       sulogin [ -e ] [ -p ] [ -t SECONDS ] [ TTY ]


       sulogin  is  invoked  by  init(8) when the system goes into single user
       mode.  (This is done through an entry in inittab(5).)  Init also  tries
       to  execute  sulogin when the boot loader (e.g., grub(8)) passes it the
       -b option.

       The user is prompted

            Give root password for system maintenance
            (or type Control-D for normal startup):

       If the root account is locked, as is the default on Ubuntu, no password
       prompt is displayed and sulogin behaves as if the correct password were

       sulogin will be connected to the current terminal, or to  the  optional
       device   that   can   be  specified  on  the  command  line  (typically

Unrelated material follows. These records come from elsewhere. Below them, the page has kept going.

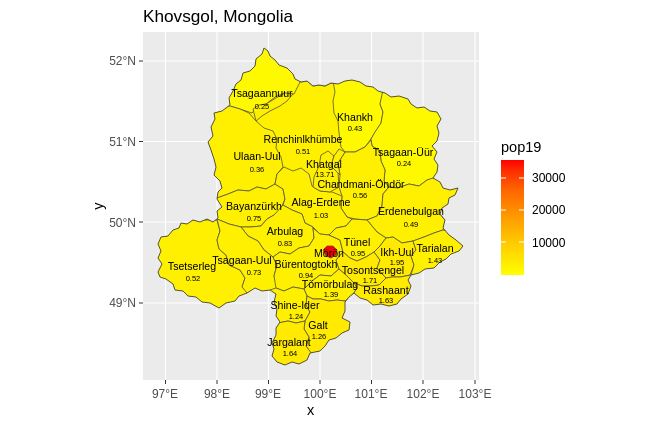
<!DOCTYPE html>
<html lang="en">
<head>
<meta charset="utf-8">
<title>Khovsgol, Mongolia</title>
<style>
:root{--panel:#ebebeb;--grid:#fff;--ink:#000;--axis:#4d4d4d;--border:#55553c;--light:#fff900;--mid:#fff000;--deep:#ffea00;--high:#ff0000}
html,body{margin:0;background:#fff;overflow:hidden}
svg{display:block;width:664px;height:425px;font-family:"Liberation Sans",Arial,sans-serif;fill:var(--ink)}
.panel{fill:var(--panel)}
.grid{stroke:var(--grid);stroke-width:1.1}
.ticks{stroke:#333;stroke-width:1}
.title{font-size:17.2px}
.heading{font-size:14.5px}
.axis{font-size:12px;fill:var(--axis)}
.key{font-size:12px}
.district{fill:var(--mid);stroke:var(--border);stroke-width:.8;stroke-linejoin:round}
.light{fill:var(--light)}
.deep{fill:var(--deep)}
.outline{fill:none;stroke:var(--border);stroke-width:1;stroke-linejoin:round}
.names{font-size:10.6px;text-anchor:middle}
.values{font-size:7.5px;text-anchor:middle}
.end{text-anchor:end}
.mid{text-anchor:middle}
</style>
</head>
<body>
<svg viewBox="0 0 664 425" role="img" aria-label="Map of Khovsgol districts coloured by pop19">
<defs>
<linearGradient id="scale" x1="0" y1="1" x2="0" y2="0">
<stop offset="0" stop-color="#ffff00"/><stop offset=".25" stop-color="#ffd000"/><stop offset=".5" stop-color="#ff9c00"/><stop offset=".75" stop-color="#ff6200"/><stop offset=".92" stop-color="#ff2800"/><stop offset="1" stop-color="#ff0000"/>
</linearGradient>
<path id="province" d="M264 48L268 51 270 56 275 60 279 65 287 68 293 74 295 79 301 82 307 81 313 86 319 85 325 86 331 83 338 84 345 81 352 80 360 82 366 86 373 87 378 91 385 93 391 97 399 96 408 99 411 104 417 108 424 107 430 111 437 112 441 119 437 126 439 133 437 141 432 146 437 152 434 159 438 165 437 172 433 178 440 182 443 188 450 190 458 188 455 195 449 198 448 204 442 208 440 214 445 220 443 228 449 235 456 240 463 246 459 251 451 254 446 259 440 262 434 268 425 269 419 273 411 275 408 280 411 286 408 294 401 299 397 304 389 306 381 304 373 305 367 300 360 298 354 293 349 297 345 302 345 311 342 318 350 322 349 330 342 333 336 338 329 340 325 346 320 351 310 353 307 360 299 364 292 362 285 365 277 362 272 356 274 349 272 343 276 335 276 328 280 322 276 316 277 309 274 302 276 294 270 290 262 291 255 288 247 293 239 296 235 301 226 303 219 308 210 303 202 302 196 297 188 296 183 291 175 290 173 284 166 279 160 277 158 272 162 264 158 258 161 251 158 244 161 237 168 236 173 230 179 228 181 223 187 224 193 220 200 222 207 219 213 222 218 218 217 211 222 207 217 199 218 192 222 188 220 181 214 175 216 167 214 159 211 150 208 142 213 136 211 127 215 119 214 113 222 111 230 105 229 98 233 91 236 84 241 80 243 73 250 71 255 66 256 59 262 54Z"/>
<clipPath id="inside"><use href="#province"/></clipPath>
</defs>

<text class="title" x="143" y="22">Khovsgol, Mongolia</text>
<rect class="panel" x="143" y="32" width="336" height="348"/>
<path class="grid" d="M165.500 32V380M217 32V380M268.500 32V380M320 32V380M371.500 32V380M423 32V380M475 32V380M143 61H479M143 141.500H479M143 222H479M143 303H479"/>
<path class="ticks" d="M165.500 380v4M217 380v4M268.500 380v4M320 380v4M371.500 380v4M423 380v4M475 380v4M143 61h-4M143 141.500h-4M143 222h-4M143 303h-4"/>

<g clip-path="url(#inside)">
<use href="#province" class="district"/>
<path class="district light" id="tsagaannuur" d="M220 40H290L300 82 294 94 284 93 275 97 266 104 258 106 252 113 240 109 230 106 220 100Z"/>
<path class="district" id="darkhad-strip" d="M253 109L259 105 266 104 276 98 285 93 293 94 287 101 280 106 270 111 262 116 256 121Z"/>
<path class="district" id="ulaan-uul" d="M200 110L230 106 240 109 249 113 256 121 264 128 273 131 277 139 276 148 281 157 283 167 277 174 275 184 266 189 257 187 249 191 238 190 228 194 217 198 200 190Z"/>
<path class="district light" id="khankh" d="M331 70L335 92 333 101 334 113 338 121 339 133 341 147 345 152 355 152 365 147 371 139 376 131 381 123 383 112 380 104 383 94 375 75Z"/>
<path class="district light" id="tsagaan-uur" d="M384 85L380 104 383 112 381 123 375 132 371 139 372 146 380 151 381 161 385 170 384 181 389 187 398 188 409 184 419 186 427 180 436 178 450 170 450 90Z"/>
<path class="district" id="chandmani-ondor" d="M345 152L355 152 365 147 371 140 372 146 380 151 381 161 385 170 384 181 389 187 383 194 382 206 377 216 367 220 355 219 347 217 341 208 342 196 339 187 340 175 338 163Z"/>
<path class="district" id="erdenebulgan" d="M389 187L398 188 409 184 419 186 427 180 436 177 470 180 450 214 440 214 446 221 443 230 434 233 424 237 413 241 402 243 393 237 386 238 377 232 367 220 377 216 382 206 383 194Z"/>
<path class="district" id="bayanzurkh" d="M210 196L217 198 228 194 238 190 249 191 257 187 266 189 275 184 283 189 285 199 281 208 274 215 267 219 261 226 251 227 241 227 229 224 217 219 208 210Z"/>
<path class="district" id="alag-erdene" d="M275 184L277 174 284 167 293 171 301 168 309 174 312 186 320 191 332 192 342 196 341 208 347 217 352 219 346 226 336 228 329 235 320 234 313 227 305 223 302 214 292 210 283 205 285 199 283 189Z"/>
<path class="district" id="khatgal" d="M314 177L319 166 321 155 328 151 334 156 331 166 338 172 339 187 330 192 320 191 313 187Z"/>
<path class="district" id="lakeshore" d="M334 156L339 149 345 152 338 163 340 175 331 166Z"/>
<path class="district" id="arbulag" d="M241 227L251 227 261 226 267 219 274 215 283 205 292 210 302 214 305 223 313 227 314 238 309 246 299 248 290 254 280 252 273 257 264 250 258 241 248 236Z"/>
<path class="district" id="tsetserleg" d="M150 220H217L220 231 217 240 219 249 226 255 229 265 240 270 245 278 242 287 247 292 240 310H170L145 270Z"/>
<path class="district" id="tsagaan-uul" d="M217 219L229 224 241 227 248 236 258 241 264 250 273 257 277 265 274 276 277 285 276 295 262 295 247 293 242 287 245 278 240 270 229 265 226 255 219 249 217 240 220 231Z"/>
<path class="district" id="burentogtokh" d="M273 257L280 252 290 254 299 248 309 246 314 238 313 228 320 234 329 235 340 240 343 252 336 260 339 269 331 276 320 275 312 281 304 289 293 287 284 291 276 288 274 276 277 265Z"/>
<path class="district" id="tunel" d="M329 235L336 228 346 226 352 219 367 220 377 232 386 238 380 246 374 252 366 257 357 261 350 258 343 252 340 240Z"/>
<path class="district deep" id="tosontsengel" d="M343 252L350 258 357 261 366 257 374 252 380 260 377 268 386 278 379 285 371 286 362 286 354 283 347 276 339 269 336 260Z"/>
<path class="district deep" id="ikh-uul" d="M374 252L380 246 386 238 393 237 402 243 413 241 416 250 411 256 414 265 410 275 400 277 392 277 386 278 377 268 380 260Z"/>
<path class="district" id="tarialan" d="M413 241L424 237 434 233 443 230 475 236 460 270 411 275 414 265 411 256 416 250Z"/>
<path class="district deep" id="rashaant" d="M354 283L362 286 371 286 379 285 386 278 392 277 400 277 411 275 420 285 405 312H370L353 294 357 288Z"/>
<path class="district" id="tomorbulag" d="M304 289L312 281 320 275 331 276 339 269 347 276 354 283 357 288 353 294 345 301 337 300 329 301 321 299 313 299 307 296Z"/>
<path class="district" id="shine-ider" d="M270 290L276 288 284 291 293 287 304 289 307 296 306 305 310 312 305 321 296 323 288 321 278 323 270 318Z"/>
<path class="district deep" id="galt" d="M307 296L313 299 321 299 329 301 337 300 345 301 360 320 330 355 312 355 306 346 309 337 304 329 305 321 310 312 306 305Z"/>
<path class="district deep" id="jargalant" d="M265 325L278 323 288 321 296 323 305 321 304 329 309 337 306 346 312 354 305 370H265Z"/>
<path id="moron" d="M323 250L327 246 333 246 337 250 336 255 331 258 326 256Z" fill="var(--high)" stroke="var(--border)" stroke-width=".8"/>
</g>
<use href="#province" class="outline"/>

<g class="names">
<text x="262" y="97">Tsagaannuur</text><text x="355" y="121">Khankh</text><text x="303" y="143">Renchinlkhümbe</text><text x="257" y="160">Ulaan-Uul</text><text x="403" y="156">Tsagaan-Üür</text><text x="324" y="168">Khatgal</text><text x="361" y="188">Chandmani-Öndör</text><text x="321" y="206">Alag-Erdene</text><text x="254" y="210">Bayanzürkh</text><text x="411" y="215">Erdenebulgan</text><text x="285" y="235">Arbulag</text><text x="357" y="246">Tünel</text><text x="435" y="252">Tarialan</text><text x="329" y="257">Mörön</text><text x="192" y="270">Tsetserleg</text><text x="242" y="264">Tsagaan-Uul</text><text x="306" y="268">Bürentogtokh</text><text x="373" y="274">Tosontsengel</text><text x="397" y="256">Ikh-Uul</text><text x="330" y="288">Tömörbulag</text><text x="386" y="294">Rashaant</text><text x="295" y="309">Shine-Ider</text><text x="318" y="329">Galt</text><text x="289" y="346">Jargalant</text>
</g>
<g class="values">
<text x="262" y="109">0.25</text><text x="355" y="131">0.43</text><text x="303" y="154">0.51</text><text x="257" y="172">0.36</text><text x="404" y="166">0.24</text><text x="325" y="177">13.71</text><text x="360" y="198">0.56</text><text x="321" y="218">1.03</text><text x="254" y="221">0.75</text><text x="411" y="227">0.49</text><text x="285" y="246">0.83</text><text x="358" y="256">0.95</text><text x="435" y="263">1.43</text><text x="193" y="281">0.52</text><text x="254" y="275">0.73</text><text x="306" y="278">0.94</text><text x="370" y="283">1.71</text><text x="397" y="265">1.95</text><text x="331" y="297">1.39</text><text x="386" y="303">1.63</text><text x="296" y="319">1.24</text><text x="319" y="339">1.26</text><text x="290" y="356">1.64</text>
</g>

<g class="axis end"><text x="136" y="65">52°N</text><text x="136" y="146">51°N</text><text x="136" y="227">50°N</text><text x="136" y="307">49°N</text></g>
<g class="axis mid"><text x="165" y="398">97°E</text><text x="217" y="398">98°E</text><text x="268" y="398">99°E</text><text x="320" y="398">100°E</text><text x="371" y="398">101°E</text><text x="423" y="398">102°E</text><text x="475" y="398">103°E</text></g>
<text class="heading mid" x="310.500" y="415">x</text>
<text class="heading mid" transform="translate(103 206) rotate(-90)">y</text>

<g id="legend">
<text class="heading" x="501" y="152">pop19</text>
<rect x="501" y="160" width="23" height="115" fill="url(#scale)"/>
<path class="grid" d="M501 178h5M519 178h5M501 210h5M519 210h5M501 242h5M519 242h5"/>
<g class="key"><text x="532" y="182">30000</text><text x="532" y="214">20000</text><text x="532" y="247">10000</text></g>
</g>
</svg>
</body>
</html>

       If the -t option is used then the program only waits the  given  number
       of seconds for user input.

       If  the  -p option is used then the single-user shell is invoked with a
       dash as the first character in argv[0].  This causes the shell  process
       to behave as a login shell.  The default is not to do this, so that the
       shell will not read /etc/profile or $HOME/.profile at startup.

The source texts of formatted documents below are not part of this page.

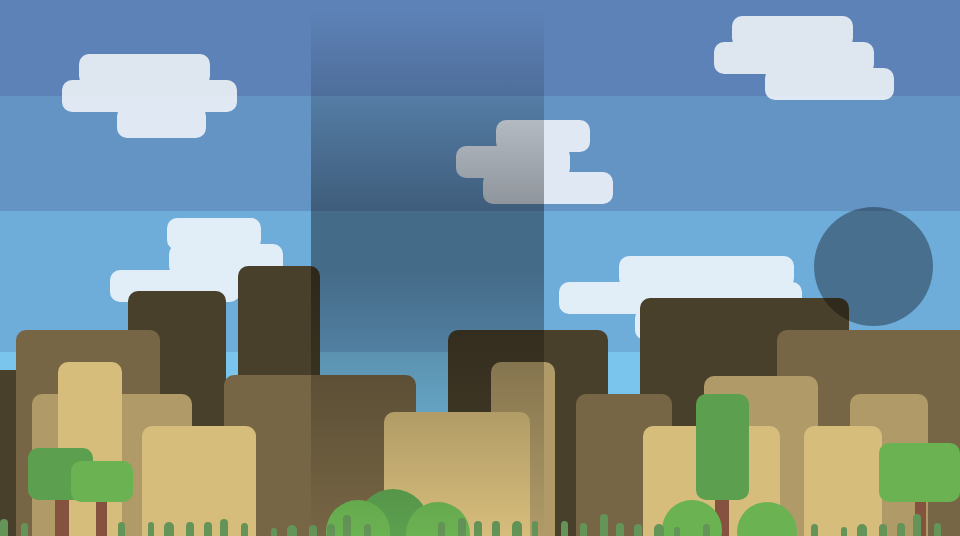
<!DOCTYPE html>
<html lang="en">
<head>
<meta charset="utf-8">
<title>Blocky skyline</title>
<style>
:root {
  --sky-1: #5d82b7; --sky-2: #6494c4; --sky-3: #6eacda; --sky-4: #7ac5ed;
  --block-far: #49402b; --block-mid: #776645; --block-near: #b09b68; --block-front: #d7bd7c;
  --leaf-dark: #5ca04f; --leaf-light: #6bb252; --trunk: #85523f; --grass: #649457;
}
html, body { margin: 0; height: 100%; overflow: hidden; background: var(--sky-4); }
.scene { display: block; width: 960px; height: 536px; }
.sky-1 { fill: var(--sky-1); }
.sky-2 { fill: var(--sky-2); }
.sky-3 { fill: var(--sky-3); }
.sky-4 { fill: var(--sky-4); }
.cloud { fill: #fff; opacity: .8; }
.cloud rect, .blocks rect, .trees .crown { rx: 10px; }
.far { fill: var(--block-far); }
.mid { fill: var(--block-mid); }
.near { fill: var(--block-near); }
.front { fill: var(--block-front); }
.trunk { fill: var(--trunk); }
.dark { fill: var(--leaf-dark); }
.light { fill: var(--leaf-light); }
.grass { fill: none; stroke: var(--grass); stroke-linecap: round; }
.moon { fill: #000; opacity: .35; }
</style>
</head>
<body>
<svg class="scene" viewBox="0 0 960 536" role="img" aria-label="Blocky city skyline with clouds, trees and grass">
  <defs>
    <linearGradient id="shadow-fade" x1="0" y1="0" x2="0" y2="1">
      <stop offset="0" stop-color="#000" stop-opacity="0"/>
      <stop offset=".02" stop-color="#000" stop-opacity="0"/>
      <stop offset=".4" stop-color="#000" stop-opacity=".38"/>
      <stop offset=".5" stop-color="#000" stop-opacity=".38"/>
      <stop offset="1" stop-color="#000" stop-opacity="0"/>
    </linearGradient>
  </defs>

  <g id="sky">
    <rect class="sky-4" width="960" height="536"/>
    <rect class="sky-3" width="960" height="352"/>
    <rect class="sky-2" width="960" height="211"/>
    <rect class="sky-1" width="960" height="96"/>
  </g>

  <g id="clouds">
    <g class="cloud">
      <rect x="79" y="54" width="131" height="32" rx="10"/>
      <rect x="62" y="80" width="175" height="32" rx="10"/>
      <rect x="117" y="106" width="89" height="32" rx="10"/>
    </g>
    <g class="cloud">
      <rect x="732" y="16" width="121" height="32" rx="10"/>
      <rect x="714" y="42" width="160" height="32" rx="10"/>
      <rect x="765" y="68" width="129" height="32" rx="10"/>
    </g>
    <g class="cloud">
      <rect x="496" y="120" width="94" height="32" rx="10"/>
      <rect x="456" y="146" width="114" height="32" rx="10"/>
      <rect x="483" y="172" width="130" height="32" rx="10"/>
    </g>
    <g class="cloud">
      <rect x="167" y="218" width="94" height="32" rx="10"/>
      <rect x="169" y="244" width="114" height="32" rx="10"/>
      <rect x="110" y="270" width="130" height="32" rx="10"/>
    </g>
    <g class="cloud">
      <rect x="619" y="256" width="175" height="32" rx="10"/>
      <rect x="559" y="282" width="243" height="32" rx="10"/>
      <rect x="635" y="308" width="120" height="32" rx="10"/>
    </g>
  </g>

  <g id="buildings" class="blocks">
    <g class="far">
      <rect x="-40" y="370" width="90" height="190" rx="10"/>
      <rect x="128" y="291" width="98" height="260" rx="10"/>
      <rect x="238" y="266" width="82" height="290" rx="10"/>
      <rect x="448" y="330" width="160" height="230" rx="10"/>
      <rect x="640" y="298" width="209" height="260" rx="10"/>
    </g>
    <g class="mid">
      <rect x="16" y="330" width="144" height="230" rx="10"/>
      <rect x="224" y="375" width="192" height="190" rx="10"/>
      <rect x="576" y="394" width="96" height="170" rx="10"/>
      <rect x="777" y="330" width="210" height="230" rx="10"/>
    </g>
    <g class="near">
      <rect x="32" y="394" width="160" height="170" rx="10"/>
      <rect x="491" y="362" width="64" height="200" rx="10"/>
      <rect x="704" y="376" width="114" height="190" rx="10"/>
      <rect x="850" y="394" width="78" height="170" rx="10"/>
    </g>
    <g class="front">
      <rect x="58" y="362" width="64" height="200" rx="10"/>
      <rect x="142" y="426" width="114" height="140" rx="10"/>
      <rect x="384" y="412" width="146" height="150" rx="10"/>
      <rect x="643" y="426" width="137" height="140" rx="10"/>
      <rect x="804" y="426" width="78" height="140" rx="10"/>
    </g>
  </g>

  <g id="trees" class="trees">
    <rect class="trunk" x="55" y="490" width="14" height="46"/>
    <rect class="crown dark" x="28" y="448" width="65" height="52" rx="10"/>
    <rect class="trunk" x="96" y="490" width="11" height="46"/>
    <rect class="crown light" x="71" y="461" width="62" height="41" rx="10"/>
    <rect class="trunk" x="715" y="490" width="14" height="46"/>
    <rect class="crown dark" x="696" y="394" width="53" height="106" rx="10"/>
    <rect class="trunk" x="915" y="490" width="11" height="46"/>
    <rect class="crown light" x="879" y="443" width="81" height="59" rx="10"/>
  </g>

  <g id="bushes">
    <circle class="dark" cx="393" cy="525" r="36"/>
    <circle class="light" cx="358" cy="532" r="32"/>
    <circle class="light" cx="438" cy="534" r="32"/>
    <circle class="light" cx="692" cy="530" r="30"/>
    <circle class="light" cx="767" cy="532" r="30"/>
  </g>

  <g id="grass" class="grass">
    <path stroke-width="6" d="M151 525V546M274 531V546M535 524V546M677 530V546M844 530V546"/>
    <path stroke-width="7" d="M24.5 526.5V546M121.5 525.5V546M244.5 526.5V546M367.5 527.5V546M441.5 525.5V546M564.5 524.5V546M583.5 526.5V546M706.5 527.5V546M814.5 527.5V546M937.5 526.5V546"/>
    <path stroke-width="8" d="M4 523V546M190 526V546M208 526V546M224 523V546M313 529V546M331 528V546M347 519V546M462 522V546M478 525V546M496 525V546M604 518V546M620 527V546M638 528V546M883 528V546M901 527V546M917 518V546"/>
    <path stroke-width="10" d="M169 527V546M292 530V546M517 526V546M659 529V546M862 529V546"/>
  </g>

  <rect id="shadow-column" x="311" width="233" height="536" fill="url(#shadow-fade)"/>
  <circle id="moon" class="moon" cx="873.5" cy="266.5" r="59.5"/>
</svg>
</body>
</html>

       After the user exits the single-user shell, or presses control-D at the
       prompt, the system will (continue to) boot to the default runlevel.


       sulogin  looks  for  the  environment  variable  SUSHELL  or sushell to
       determine what shell to start. If the environment variable is not  set,
       it  will try to execute root’s shell from /etc/passwd. If that fails it
       will fall back to /bin/sh.

       This is very valuable together with the -b option to init. To boot  the
       system  into  single  user  mode,  with  the  root  file system mounted
       read/write, using a special "fail safe" shell that is statically linked
       (this example is valid for the LILO bootprompt)

       boot: linux -b rw sushell=/sbin/sash


       sulogin  checks  the root password using the standard method (getpwnam)
       first.  Then, if the -e option was specified,  sulogin  examines  these
       files directly to find the root password:

       /etc/shadow (if present)

       If  they  are  damaged  or nonexistent, sulogin will start a root shell
       without asking for a password. Only use the -e option if you  are  sure
       the console is physically protected against unauthorized access.


       Miquel van Smoorenburg <>


       init(8), inittab(5).

                                  17 Jan 2006